Yes, the small things are what matter -- do you know the poem "The Woodspurge" by Rossetti? I was pleased and moved by a gift of two green woodpecker feathers my partner gave me on one of our walks last week.

However, I've never been tested as my friends have been tested, and hope never to be.

Good to see Twiglog is back, and thanks for featuring my work in your anthology -- some attractive work in there. Interesting that you've picked up on those Emma Biggs / Matthew Collings collaborations, too -- I'm intrigued by "tiling" patterns at the moment.


Huw said...


Have you seen 'At the Bright Hem of God'
by Peter Conradi about Radnorshire?

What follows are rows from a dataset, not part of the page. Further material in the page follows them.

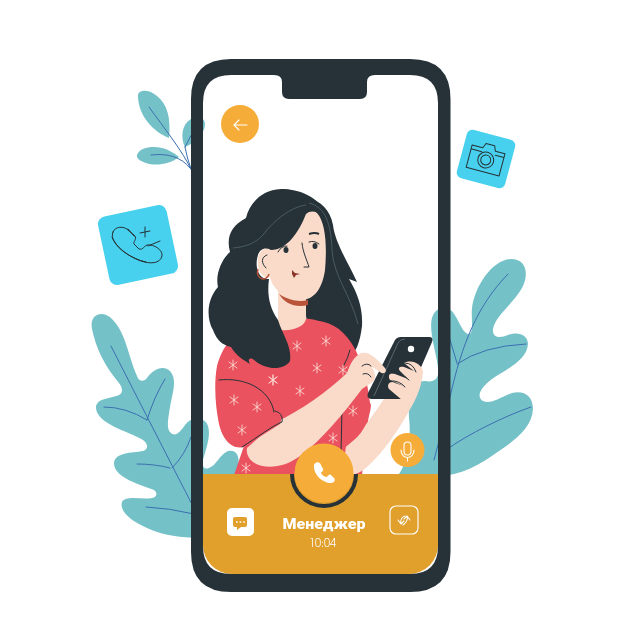
<!DOCTYPE html>
<html lang="ru">
<head>
<meta charset="utf-8">
<title>Менеджер</title>
<style>
:root {
  --ink: #263238;
  --leaf: #75c1c8;
  --vein: #3c6fb0;
  --sky: #47d1ee;
  --amber: #f6ac38;
  --ochre: #e19f2b;
  --blouse: #e9525e;
  --skin: #fadac9;
  --shade: #b9543a;
  --white: #fff;
}
html, body { margin: 0; background: var(--white); overflow: hidden; }
.call-scene { display: block; width: 634px; height: 634px; }
.leaf { fill: var(--leaf); }
.vein { fill: none; stroke: var(--vein); stroke-width: 1; stroke-linecap: round; }
.ink { fill: var(--ink); }
.ink-line { fill: none; stroke: var(--ink); stroke-width: 1; stroke-linecap: round; stroke-linejoin: round; }
.strand { fill: none; stroke: #53656d; stroke-width: .8; }
.skin { fill: var(--skin); }
.blouse { fill: var(--blouse); }
.tile { fill: var(--sky); }
.button { fill: var(--amber); }
.white-line { fill: none; stroke: var(--white); stroke-width: 1.1; stroke-linecap: round; stroke-linejoin: round; }
.star { fill: none; stroke: #fbd9d2; stroke-width: .9; stroke-linecap: round; }
.caller { font: 900 15.5px Roboto, sans-serif; fill: var(--white); text-anchor: middle; }
.timer { font: 300 11px "TeX Gyre Adventor", sans-serif; fill: var(--white); text-anchor: middle; }
</style>
</head>
<body>
<svg class="call-scene" viewBox="0 0 634 634" role="img" aria-label="Звонок менеджеру на экране телефона">
  <defs>
    <path id="star" class="star" d="M0-5V5M-4-3L4 3M-4 3L4-3"/>
    <path id="handset" d="M-10-7C-8-11-4-10-3-7L-1-3C0-1-3 0-3 1C-1 4 1 5 3 5C4 3 6 2 7 3L10 6C12 8 10 11 7 11C-1 11-11 3-10-7Z"/>
    <clipPath id="screen-area"><rect x="203" y="75" width="235" height="499" rx="29"/></clipPath>
  </defs>

  <g id="sprig">
    <path class="leaf" d="M138 97C137 89 149 89 157 96C167 104 171 117 169 138C154 132 139 117 138 97Z"/>
    <path class="leaf" d="M137 155C140 147 153 146 162 148C170 150 175 154 179 157C169 165 155 166 146 163C140 161 136 158 137 155Z"/>
    <path class="leaf" d="M185 147C180 137 182 124 191 119C198 115 205 118 205 124C205 134 195 143 185 147Z"/>
    <path class="vein" d="M149 107C164 128 182 150 192 171M151 155C168 153 181 157 190 168M185 147Q187 158 191 169M196 126L185 147"/>
  </g>

  <g id="left-leaf">
    <path class="leaf" d="M92 329C89 314 103 309 113 320C126 334 128 355 137 376C139 382 144 382 147 378C152 370 163 364 170 371C178 380 172 394 170 407C168 420 166 429 171 433C176 437 180 432 185 425C192 416 204 416 208 426C211 437 206 448 203 460C202 467 204 470 209 468C217 465 219 455 228 451C237 449 240 457 238 466L234 476L205 538C184 538 164 536 147 528C131 521 119 511 122 502C126 495 142 500 152 498C157 497 158 493 154 490C141 485 115 478 114 464C114 452 132 453 143 451C149 449 148 444 143 440C128 431 97 424 96 408C96 398 110 399 119 395C124 392 122 387 119 383C104 365 96 348 92 329Z"/>
    <path class="vein" d="M111 346Q143 409 199 518M104 407Q126 407 147 420M165 379Q154 397 147 420M137 464Q155 464 170 468M191 437Q185 455 172 468M146 507Q169 508 194 514"/>
  </g>

  <g id="right-leaf">
    <path class="leaf" d="M397 476C405 470 412 440 409 418C408 400 411 380 425 381C434 383 440 379 438 367C435 346 426 323 435 312C442 304 451 307 456 317C461 326 464 334 469 334C474 333 471 318 472 308C475 286 492 260 511 259C527 259 529 275 522 288C513 304 495 316 493 329C492 337 499 339 508 335C518 331 528 335 528 344C527 360 507 369 492 379C480 388 476 397 483 401C490 405 501 397 512 393C524 390 533 396 533 409C532 428 515 440 499 451C480 465 460 476 438 476Z"/>
    <path class="vein" d="M508 274C477 306 462 344 450 397C444 422 439 441 434 460M526 344Q483 346 457 364M446 326Q452 347 457 363M531 407C505 416 468 434 446 450"/>
  </g>

  <g id="add-call-tile">
    <rect class="tile" x="103" y="210" width="70" height="70" rx="8" transform="rotate(-12 138 245)"/>
    <path class="ink-line" d="M113 232C115 226 124 226 128 230L135 236C137 239 133 242 134 244L139 249C143 250 143 247 147 245C154 244 163 250 162 256C160 264 150 264 141 261C130 257 118 249 114 241C112 238 112 235 113 232ZM112 237C116 248 131 259 146 262M145 227V237M140 233L150 231M128 229L134 236M148 246L160 241"/>
  </g>

  <g id="camera-tile" transform="rotate(15 486 159)">
    <rect class="tile" x="461" y="134" width="50" height="50" rx="6"/>
    <path class="ink-line" stroke-width=".8" d="M469 149H480L482 144H491L493 149H503V172H469ZM469 153H480M494 153H503"/>
    <circle class="ink-line" cx="486" cy="160" r="8"/>
    <circle class="ink-line" cx="486" cy="160" r="5"/>
  </g>

  <g id="caller-figure" clip-path="url(#screen-area)">
    <path class="ink" d="M281 189C294 189 301 194 306 198C321 200 330 210 333 225C335 243 349 264 357 282L349 279C358 294 363 309 362 326C360 343 356 352 348 360L300 340Z"/>
    <path class="skin" d="M278 284V320C270 333 264 336 250 340L300 352L332 326C316 326 306 325 306 315V294Z"/>
    <path fill="var(--shade)" d="M279 294C290 301 299 302 308 300V305C296 308 285 304 279 294Z"/>
    <path class="skin" d="M268 248C262 248 257 254 258 264C259 273 263 278 270 277C273 291 287 299 301 300C316 300 323 285 325 270C327 247 326 223 317 213C307 204 291 213 280 229Z"/>

    <path class="blouse" d="M248 328C232 333 222 348 217 366C214 382 215 405 219 424C223 442 235 450 244 446L234 475H362L370 404C367 371 354 329 324 322C312 319 307 318 306 319C304 331 276 334 272 325Z"/>
    <path class="ink" d="M281 189C260 190 249 205 246 218C231 226 226 237 230 252C222 259 215 274 218 287C207 299 206 318 213 330C217 341 223 345 231 347C237 357 244 360 250 364C247 359 250 357 254 360C265 370 284 371 290 361C292 346 283 336 278 320C269 307 267 294 269 279C259 280 254 268 258 255C260 249 265 247 271 250C287 250 299 232 306 214C311 209 318 212 323 216L330 221C324 203 307 189 281 189Z"/>
    <path class="strand" d="M306 205C291 207 274 220 263 235C255 244 244 247 233 248M309 203C326 207 331 225 332 250C334 278 350 293 358 324"/>

    <g id="face">
      <path class="skin" d="M270 250C262 248 257 255 258 265C259 273 263 278 270 277Z"/>
      <path class="ink-line" d="M267 255C261 257 261 263 266 268M302 243C303 253 307 260 309 267L304 267"/>
      <path fill="none" stroke="var(--shade)" stroke-width="1.5" d="M258 269C255 280 267 282 269 274"/>
      <ellipse class="ink" cx="286" cy="250" rx="2.5" ry="3"/>
      <ellipse class="ink" cx="315" cy="246" rx="2.5" ry="3"/>
      <path class="ink-line" stroke-width="1.6" d="M278 252Q281 246 287 246M309 242Q314 240 319 244"/>
      <path fill="none" stroke="var(--ink)" stroke-width="2" d="M309 234Q315 232 319 234M276 244Q282 238 290 238"/>
      <path fill="#8a3328" d="M292 270L295 273L300 274L296 275L294 278L292 274Z"/>
    </g>

    <g id="blouse-stars">
      <use href="#star" x="233" y="365"/><use href="#star" x="297" y="346"/>
      <use href="#star" x="326" y="341"/><use href="#star" x="273" y="380"/>
      <use href="#star" x="234" y="400"/><use href="#star" x="257" y="407"/>
      <use href="#star" x="300" y="391"/><use href="#star" x="317" y="368"/>
      <use href="#star" x="242" y="430"/><use href="#star" x="246" y="468"/>
      <use href="#star" x="333" y="438"/><use href="#star" x="353" y="410"/>
      <use href="#star" x="343" y="370"/>
    </g>

    <g id="far-arm">
      <path class="skin" d="M342 475L346 446C362 431 377 411 390 389L400 367C407 360 419 361 422 369C423 382 418 395 413 404C400 428 384 452 368 466C362 472 355 475 350 475Z"/>
      <path class="blouse" d="M341 407L368 398L371 405C370 418 364 432 354 440L342 450Z"/>
      <path class="ink-line" d="M342 409L341 453M350 350Q348 358 344 365"/>
      <use href="#star" x="353" y="411"/>
    </g>

    <g id="held-phone">
      <path class="ink" d="M395 340Q397 337 401 337H429Q434 337 432 342L409 395Q407 399 403 399H371Q366 398 368 393Z"/>
      <path fill="none" stroke="#66757c" stroke-width=".8" d="M405 339Q400 339 398 343L374 396"/>
      <circle cx="411" cy="349" r="3.2" fill="var(--white)"/>
      <path class="skin" d="M404 363C412 359 422 364 423 372C422 386 416 398 409 406L389 389C386 384 391 380 395 383L404 386L390 380C387 375 391 372 395 374L408 379L400 371C397 367 401 366 404 367L414 371Z"/>
      <path class="ink-line" d="M391 373Q401 372 409 380M390 381Q399 380 405 387M405 363Q413 363 416 372"/>
    </g>

    <g id="near-arm">
      <path class="skin" d="M247 448L276 422C302 410 328 391 347 373C350 365 353 357 361 353C370 351 377 359 385 368C388 372 383 375 380 372L371 366C376 373 377 380 371 383L362 389C343 414 321 441 300 456C283 469 263 469 253 462C248 458 246 453 247 448Z"/>
      <path class="blouse" d="M218 380C236 374 259 381 272 397C279 406 284 415 280 424L244 447C231 450 222 439 219 421Z"/>
      <path class="ink-line" d="M219 380C245 377 270 389 274 412M242 447C258 437 272 426 282 422C283 416 280 412 275 411M362 366Q367 362 371 366M363 374Q368 372 371 377"/>
      <use href="#star" x="234" y="400"/><use href="#star" x="257" y="407"/><use href="#star" x="242" y="430"/>
      <use href="#star" x="273" y="380"/>
    </g>
  </g>

  <g id="call-panel">
    <rect x="203" y="474" width="235" height="100" fill="var(--ochre)" clip-path="url(#screen-area)"/>
    <path fill="none" stroke="var(--ink)" stroke-width="4" d="M292 474A32 32 0 0 0 356 474"/>
    <circle class="button" cx="324" cy="473" r="29.5"/>
    <use href="#handset" x="324" y="472" fill="var(--white)"/>
    <g id="chat-button">
      <rect x="227" y="508" width="27" height="28" rx="5" fill="var(--white)"/>
      <path fill="var(--ochre)" d="M235 517H245Q247 517 247 519V525Q247 527 245 527H241L237 530V527H235Q233 527 233 525V519Q233 517 235 517Z"/>
      <path stroke="var(--white)" stroke-width="1.6" stroke-dasharray="1.6 2" d="M236 522H245"/>
    </g>
    <text class="caller" x="324" y="529" textLength="83" lengthAdjust="spacingAndGlyphs">Менеджер</text>
    <text class="timer" x="322.5" y="547" textLength="27" lengthAdjust="spacingAndGlyphs">10:04</text>
    <g id="switch-button">
      <rect class="white-line" x="390" y="506" width="28" height="28" rx="6"/>
      <path class="white-line" d="M398 520L401 524L404 521M401 524C400 520 402 517 405 516M404 519L407 516L410 520M407 516C408 520 406 523 403 525"/>
    </g>
  </g>

  <g id="screen-buttons">
    <circle class="button" cx="240" cy="124" r="19"/>
    <path class="white-line" d="M247 125H234M239 120L234 125L239 130"/>
    <circle class="button" cx="407.500" cy="450" r="17"/>
    <rect class="white-line" x="404" y="442" width="7" height="13" rx="3.500"/>
    <path class="white-line" d="M401 450C401 460 414 460 414 450M407.500 458V461"/>
  </g>

  <path id="phone-frame" class="ink" fill-rule="evenodd" d="M231 59H410Q450.500 59 450.500 99V552Q450.500 592 410 592H231Q191 592 191 552V99Q191 59 231 59ZM231 75Q203 75 203 103V546Q203 574 231 574H410Q438 574 438 546V103Q438 75 410 75H375Q367 75 367 82V92Q367 99 360 99H289Q282 99 282 92V82Q282 75 274 75Z"/>
</svg>
</body>
</html>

I've not read it myself but have enjoyed other Conradi books.


Mike C. said...


Thanks for that, not sure if we've got that one or not (my partner is the Radnor book collector) and I'll check it out.

It's that kind of place -- low-key but intense -- and attracts a superior class of "incomer"... The painter Ben Hartley, who lived in Presteigne, is worth checking out.


Struan said...

do you know the poem "The Woodspurge"

I do now :-)

Poppies in the trenches, buddlia on the bombsites. I'm not really thinking of innocence in the face of the sublime, more how continuity of the insignificant can be reassuring. I'm only part Scot, and there's a fair admixture of Lord Jim in the anglo saxon part.

The florilegium post was as much a brain dump in desperation as any real kick start to blogging. I've been thinking a lot about colour, and colour combinations. Windows and walls fit perfectly.

Biggs and Collins' colour combinations are wonderfully subtle. I actually prefer more nuanced spatial patterns: some of Brigit Riley's more recent work resonates strongly. There's not much online, but the Tate channel of online videos has a great artist's talk.

I have always been interested in quasicrystals and liquid crystals, where the symmetry is an average, stochastic property rather than being exact. Scaling symmetries like those found in fractals are fun too. 'Orbifold' is good (if technical) googlefodder. If you have it in your stacks John Conway et als "The symmetries of things" is worth reading, even if you skim over the technical bits.

Tony_C said...

Hmm. Don't think the eminent biologists doing this pioneering science would much like it being described as "snake oil", but perhaps I'm opening a can of worms here(ho!ho! follow the link to get the joke).

Tony_C said...

Oh! I'm not sure Blogger didn't f*** up and curtail the full URL, but I certainly got the program title wrong: It's Voodoo Worms and Zombie Wasps, and you may have only today to "listen again". Tony

Mike C. said...


Thanks for the reminder, I'll see if I can find it.

I didn't mean to sound disparaging, it's just that the consultants stabilise the condition with a daily cocktail of pills (inc. steroids when it gets bad) and react badly to suggestions that "I read XXX has been shown to have a positive effect" -- we've been there a few times. No doubt they'll change their minds when one of the pharma companies packages it all up into a suitably expensive medication.


Tony_C said...

Hmm, yeah, touchy subject. Sorry, Mike. Hope you listened anyway.

[Checkword: wifensi. Sorry, no idea (not married.]

Mike C. said...


No problem -- it's not me that's touchy, it's the consultant. There's a deep split in the NHS between "scientists" (who like pharmaceuticals) and "witches" (who like alternatives), esp. where children are concerned.

I've simply given up suggesting to our "scientist" consultant that this or that alternative approach might be worth exploring.


Tony_C said...

So did you catch the prog or not?

Mike C. said...


No, I was hoping the new RadioPlayer service would keep it on longer than Listen Again, but it seems not. Thanks anyway -- as I say, the NHS won't be interested until the chemistry has been pulled apart and a Big Pharma firm gives it a fancy name (hey, maybe they get those weird drug names from blog checkwords...).


Mike C. said...


No, I just found it -- I forgot you'd got the adjectives back to front -- and skipped through. Yes, makes sense, but I can't see our consultant whipping up a cocktail of gatoraid and parasites...